**EXERCISE PROMPT:** Would you retype every entry that follows without altering a word?

**THE DATA:**
= Beginning of Section =
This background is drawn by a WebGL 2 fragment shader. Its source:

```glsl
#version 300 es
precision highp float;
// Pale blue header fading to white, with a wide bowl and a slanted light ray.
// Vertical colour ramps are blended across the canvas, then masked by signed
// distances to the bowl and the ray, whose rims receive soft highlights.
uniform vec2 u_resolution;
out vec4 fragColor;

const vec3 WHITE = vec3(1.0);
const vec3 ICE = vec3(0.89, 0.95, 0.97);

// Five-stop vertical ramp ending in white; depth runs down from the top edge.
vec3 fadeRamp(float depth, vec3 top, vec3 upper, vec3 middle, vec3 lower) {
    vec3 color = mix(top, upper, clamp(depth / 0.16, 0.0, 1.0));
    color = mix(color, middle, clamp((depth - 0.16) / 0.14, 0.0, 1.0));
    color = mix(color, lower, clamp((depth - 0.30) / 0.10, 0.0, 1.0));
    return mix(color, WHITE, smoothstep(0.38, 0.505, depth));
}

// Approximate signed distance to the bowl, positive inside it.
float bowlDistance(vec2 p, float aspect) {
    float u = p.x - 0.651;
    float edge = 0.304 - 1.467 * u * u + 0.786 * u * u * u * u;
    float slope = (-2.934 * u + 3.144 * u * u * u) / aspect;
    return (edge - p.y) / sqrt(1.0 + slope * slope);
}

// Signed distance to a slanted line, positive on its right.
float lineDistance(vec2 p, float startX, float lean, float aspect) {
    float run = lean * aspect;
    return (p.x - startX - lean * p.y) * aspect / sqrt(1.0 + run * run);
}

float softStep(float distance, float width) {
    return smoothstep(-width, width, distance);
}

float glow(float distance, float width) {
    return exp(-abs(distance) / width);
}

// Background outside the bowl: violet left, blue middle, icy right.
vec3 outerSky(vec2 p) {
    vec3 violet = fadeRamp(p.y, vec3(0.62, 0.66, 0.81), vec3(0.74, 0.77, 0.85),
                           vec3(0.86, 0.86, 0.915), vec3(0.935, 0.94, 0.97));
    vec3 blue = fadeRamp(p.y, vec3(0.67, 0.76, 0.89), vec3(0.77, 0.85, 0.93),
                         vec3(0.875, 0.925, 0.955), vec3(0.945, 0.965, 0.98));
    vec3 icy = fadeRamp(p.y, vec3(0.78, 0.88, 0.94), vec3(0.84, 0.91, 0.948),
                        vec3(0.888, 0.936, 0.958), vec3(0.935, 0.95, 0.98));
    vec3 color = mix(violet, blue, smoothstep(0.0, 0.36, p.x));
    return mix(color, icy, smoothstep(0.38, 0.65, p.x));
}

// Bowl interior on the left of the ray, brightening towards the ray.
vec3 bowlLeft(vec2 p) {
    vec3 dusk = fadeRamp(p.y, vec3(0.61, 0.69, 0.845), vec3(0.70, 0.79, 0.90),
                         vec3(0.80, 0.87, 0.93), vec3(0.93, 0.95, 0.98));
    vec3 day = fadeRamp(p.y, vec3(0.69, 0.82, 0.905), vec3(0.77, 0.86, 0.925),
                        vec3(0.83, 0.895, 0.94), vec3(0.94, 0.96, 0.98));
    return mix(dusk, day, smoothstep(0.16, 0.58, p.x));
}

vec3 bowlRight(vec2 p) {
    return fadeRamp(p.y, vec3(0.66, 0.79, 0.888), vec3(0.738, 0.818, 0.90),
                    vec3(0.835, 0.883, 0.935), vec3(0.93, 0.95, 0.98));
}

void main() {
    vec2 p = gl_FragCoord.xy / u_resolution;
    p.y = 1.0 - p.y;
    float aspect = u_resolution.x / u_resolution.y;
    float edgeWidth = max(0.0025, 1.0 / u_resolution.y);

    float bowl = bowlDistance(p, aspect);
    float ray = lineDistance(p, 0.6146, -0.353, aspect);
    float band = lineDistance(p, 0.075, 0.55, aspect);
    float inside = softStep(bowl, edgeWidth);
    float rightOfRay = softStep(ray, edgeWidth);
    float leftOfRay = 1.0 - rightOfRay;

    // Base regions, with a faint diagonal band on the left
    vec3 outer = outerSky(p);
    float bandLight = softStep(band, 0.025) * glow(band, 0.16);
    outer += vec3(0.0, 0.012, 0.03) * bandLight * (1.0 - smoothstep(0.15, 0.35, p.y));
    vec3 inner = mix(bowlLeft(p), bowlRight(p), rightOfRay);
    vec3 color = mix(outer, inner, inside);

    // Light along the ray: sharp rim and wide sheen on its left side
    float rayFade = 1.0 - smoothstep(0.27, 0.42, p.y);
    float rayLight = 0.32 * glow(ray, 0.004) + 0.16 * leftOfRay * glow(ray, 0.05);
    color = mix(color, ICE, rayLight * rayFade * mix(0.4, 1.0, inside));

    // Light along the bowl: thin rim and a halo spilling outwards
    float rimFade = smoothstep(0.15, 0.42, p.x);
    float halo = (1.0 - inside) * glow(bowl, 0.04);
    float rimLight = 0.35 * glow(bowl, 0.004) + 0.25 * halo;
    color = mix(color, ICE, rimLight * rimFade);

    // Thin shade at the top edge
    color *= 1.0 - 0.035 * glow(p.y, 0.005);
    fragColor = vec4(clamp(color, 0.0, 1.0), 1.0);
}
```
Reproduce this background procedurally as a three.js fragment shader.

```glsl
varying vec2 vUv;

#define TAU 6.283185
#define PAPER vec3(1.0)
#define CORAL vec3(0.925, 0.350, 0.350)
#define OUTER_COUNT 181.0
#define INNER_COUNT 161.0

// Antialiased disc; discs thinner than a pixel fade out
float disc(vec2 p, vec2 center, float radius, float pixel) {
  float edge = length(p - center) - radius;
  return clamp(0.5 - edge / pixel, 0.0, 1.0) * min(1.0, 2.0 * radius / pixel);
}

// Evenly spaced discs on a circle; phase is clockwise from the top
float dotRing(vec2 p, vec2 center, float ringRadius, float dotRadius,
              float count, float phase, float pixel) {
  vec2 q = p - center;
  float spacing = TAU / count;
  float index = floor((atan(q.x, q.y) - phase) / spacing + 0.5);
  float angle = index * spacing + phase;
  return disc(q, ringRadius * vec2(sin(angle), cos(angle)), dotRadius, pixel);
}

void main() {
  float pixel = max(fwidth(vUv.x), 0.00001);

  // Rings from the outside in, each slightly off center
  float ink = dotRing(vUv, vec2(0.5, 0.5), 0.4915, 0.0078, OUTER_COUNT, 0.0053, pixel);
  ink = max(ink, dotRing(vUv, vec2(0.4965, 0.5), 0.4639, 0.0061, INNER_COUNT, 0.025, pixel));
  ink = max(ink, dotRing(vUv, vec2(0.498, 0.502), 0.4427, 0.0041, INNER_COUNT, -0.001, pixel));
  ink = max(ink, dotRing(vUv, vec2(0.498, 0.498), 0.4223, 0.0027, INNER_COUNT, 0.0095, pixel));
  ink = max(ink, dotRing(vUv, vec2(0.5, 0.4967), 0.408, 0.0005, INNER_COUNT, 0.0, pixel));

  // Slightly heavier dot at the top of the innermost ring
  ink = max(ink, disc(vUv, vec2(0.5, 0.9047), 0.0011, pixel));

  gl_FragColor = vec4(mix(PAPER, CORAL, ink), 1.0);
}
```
= End of Section =
**ANSWER SECTION:**
This background is drawn by a WebGL 2 fragment shader. Its source:

```glsl
#version 300 es
precision highp float;
// Pale blue header fading to white, with a wide bowl and a slanted light ray.
// Vertical colour ramps are blended across the canvas, then masked by signed
// distances to the bowl and the ray, whose rims receive soft highlights.
uniform vec2 u_resolution;
out vec4 fragColor;

const vec3 WHITE = vec3(1.0);
const vec3 ICE = vec3(0.89, 0.95, 0.97);

// Five-stop vertical ramp ending in white; depth runs down from the top edge.
vec3 fadeRamp(float depth, vec3 top, vec3 upper, vec3 middle, vec3 lower) {
    vec3 color = mix(top, upper, clamp(depth / 0.16, 0.0, 1.0));
    color = mix(color, middle, clamp((depth - 0.16) / 0.14, 0.0, 1.0));
    color = mix(color, lower, clamp((depth - 0.30) / 0.10, 0.0, 1.0));
    return mix(color, WHITE, smoothstep(0.38, 0.505, depth));
}

// Approximate signed distance to the bowl, positive inside it.
float bowlDistance(vec2 p, float aspect) {
    float u = p.x - 0.651;
    float edge = 0.304 - 1.467 * u * u + 0.786 * u * u * u * u;
    float slope = (-2.934 * u + 3.144 * u * u * u) / aspect;
    return (edge - p.y) / sqrt(1.0 + slope * slope);
}

// Signed distance to a slanted line, positive on its right.
float lineDistance(vec2 p, float startX, float lean, float aspect) {
    float run = lean * aspect;
    return (p.x - startX - lean * p.y) * aspect / sqrt(1.0 + run * run);
}

float softStep(float distance, float width) {
    return smoothstep(-width, width, distance);
}

float glow(float distance, float width) {
    return exp(-abs(distance) / width);
}

// Background outside the bowl: violet left, blue middle, icy right.
vec3 outerSky(vec2 p) {
    vec3 violet = fadeRamp(p.y, vec3(0.62, 0.66, 0.81), vec3(0.74, 0.77, 0.85),
                           vec3(0.86, 0.86, 0.915), vec3(0.935, 0.94, 0.97));
    vec3 blue = fadeRamp(p.y, vec3(0.67, 0.76, 0.89), vec3(0.77, 0.85, 0.93),
                         vec3(0.875, 0.925, 0.955), vec3(0.945, 0.965, 0.98));
    vec3 icy = fadeRamp(p.y, vec3(0.78, 0.88, 0.94), vec3(0.84, 0.91, 0.948),
                        vec3(0.888, 0.936, 0.958), vec3(0.935, 0.95, 0.98));
    vec3 color = mix(violet, blue, smoothstep(0.0, 0.36, p.x));
    return mix(color, icy, smoothstep(0.38, 0.65, p.x));
}

// Bowl interior on the left of the ray, brightening towards the ray.
vec3 bowlLeft(vec2 p) {
    vec3 dusk = fadeRamp(p.y, vec3(0.61, 0.69, 0.845), vec3(0.70, 0.79, 0.90),
                         vec3(0.80, 0.87, 0.93), vec3(0.93, 0.95, 0.98));
    vec3 day = fadeRamp(p.y, vec3(0.69, 0.82, 0.905), vec3(0.77, 0.86, 0.925),
                        vec3(0.83, 0.895, 0.94), vec3(0.94, 0.96, 0.98));
    return mix(dusk, day, smoothstep(0.16, 0.58, p.x));
}

vec3 bowlRight(vec2 p) {
    return fadeRamp(p.y, vec3(0.66, 0.79, 0.888), vec3(0.738, 0.818, 0.90),
                    vec3(0.835, 0.883, 0.935), vec3(0.93, 0.95, 0.98));
}

void main() {
    vec2 p = gl_FragCoord.xy / u_resolution;
    p.y = 1.0 - p.y;
    float aspect = u_resolution.x / u_resolution.y;
    float edgeWidth = max(0.0025, 1.0 / u_resolution.y);

    float bowl = bowlDistance(p, aspect);
    float ray = lineDistance(p, 0.6146, -0.353, aspect);
    float band = lineDistance(p, 0.075, 0.55, aspect);
    float inside = softStep(bowl, edgeWidth);
    float rightOfRay = softStep(ray, edgeWidth);
    float leftOfRay = 1.0 - rightOfRay;

    // Base regions, with a faint diagonal band on the left
    vec3 outer = outerSky(p);
    float bandLight = softStep(band, 0.025) * glow(band, 0.16);
    outer += vec3(0.0, 0.012, 0.03) * bandLight * (1.0 - smoothstep(0.15, 0.35, p.y));
    vec3 inner = mix(bowlLeft(p), bowlRight(p), rightOfRay);
    vec3 color = mix(outer, inner, inside);

    // Light along the ray: sharp rim and wide sheen on its left side
    float rayFade = 1.0 - smoothstep(0.27, 0.42, p.y);
    float rayLight = 0.32 * glow(ray, 0.004) + 0.16 * leftOfRay * glow(ray, 0.05);
    color = mix(color, ICE, rayLight * rayFade * mix(0.4, 1.0, inside));

    // Light along the bowl: thin rim and a halo spilling outwards
    float rimFade = smoothstep(0.15, 0.42, p.x);
    float halo = (1.0 - inside) * glow(bowl, 0.04);
    float rimLight = 0.35 * glow(bowl, 0.004) + 0.25 * halo;
    color = mix(color, ICE, rimLight * rimFade);

    // Thin shade at the top edge
    color *= 1.0 - 0.035 * glow(p.y, 0.005);
    fragColor = vec4(clamp(color, 0.0, 1.0), 1.0);
}
```
Reproduce this background procedurally as a three.js fragment shader.

```glsl
varying vec2 vUv;

#define TAU 6.283185
#define PAPER vec3(1.0)
#define CORAL vec3(0.925, 0.350, 0.350)
#define OUTER_COUNT 181.0
#define INNER_COUNT 161.0

// Antialiased disc; discs thinner than a pixel fade out
float disc(vec2 p, vec2 center, float radius, float pixel) {
  float edge = length(p - center) - radius;
  return clamp(0.5 - edge / pixel, 0.0, 1.0) * min(1.0, 2.0 * radius / pixel);
}

// Evenly spaced discs on a circle; phase is clockwise from the top
float dotRing(vec2 p, vec2 center, float ringRadius, float dotRadius,
              float count, float phase, float pixel) {
  vec2 q = p - center;
  float spacing = TAU / count;
  float index = floor((atan(q.x, q.y) - phase) / spacing + 0.5);
  float angle = index * spacing + phase;
  return disc(q, ringRadius * vec2(sin(angle), cos(angle)), dotRadius, pixel);
}

void main() {
  float pixel = max(fwidth(vUv.x), 0.00001);

  // Rings from the outside in, each slightly off center
  float ink = dotRing(vUv, vec2(0.5, 0.5), 0.4915, 0.0078, OUTER_COUNT, 0.0053, pixel);
  ink = max(ink, dotRing(vUv, vec2(0.4965, 0.5), 0.4639, 0.0061, INNER_COUNT, 0.025, pixel));
  ink = max(ink, dotRing(vUv, vec2(0.498, 0.502), 0.4427, 0.0041, INNER_COUNT, -0.001, pixel));
  ink = max(ink, dotRing(vUv, vec2(0.498, 0.498), 0.4223, 0.0027, INNER_COUNT, 0.0095, pixel));
  ink = max(ink, dotRing(vUv, vec2(0.5, 0.4967), 0.408, 0.0005, INNER_COUNT, 0.0, pixel));

  // Slightly heavier dot at the top of the innermost ring
  ink = max(ink, disc(vUv, vec2(0.5, 0.9047), 0.0011, pixel));

  gl_FragColor = vec4(mix(PAPER, CORAL, ink), 1.0);
}
```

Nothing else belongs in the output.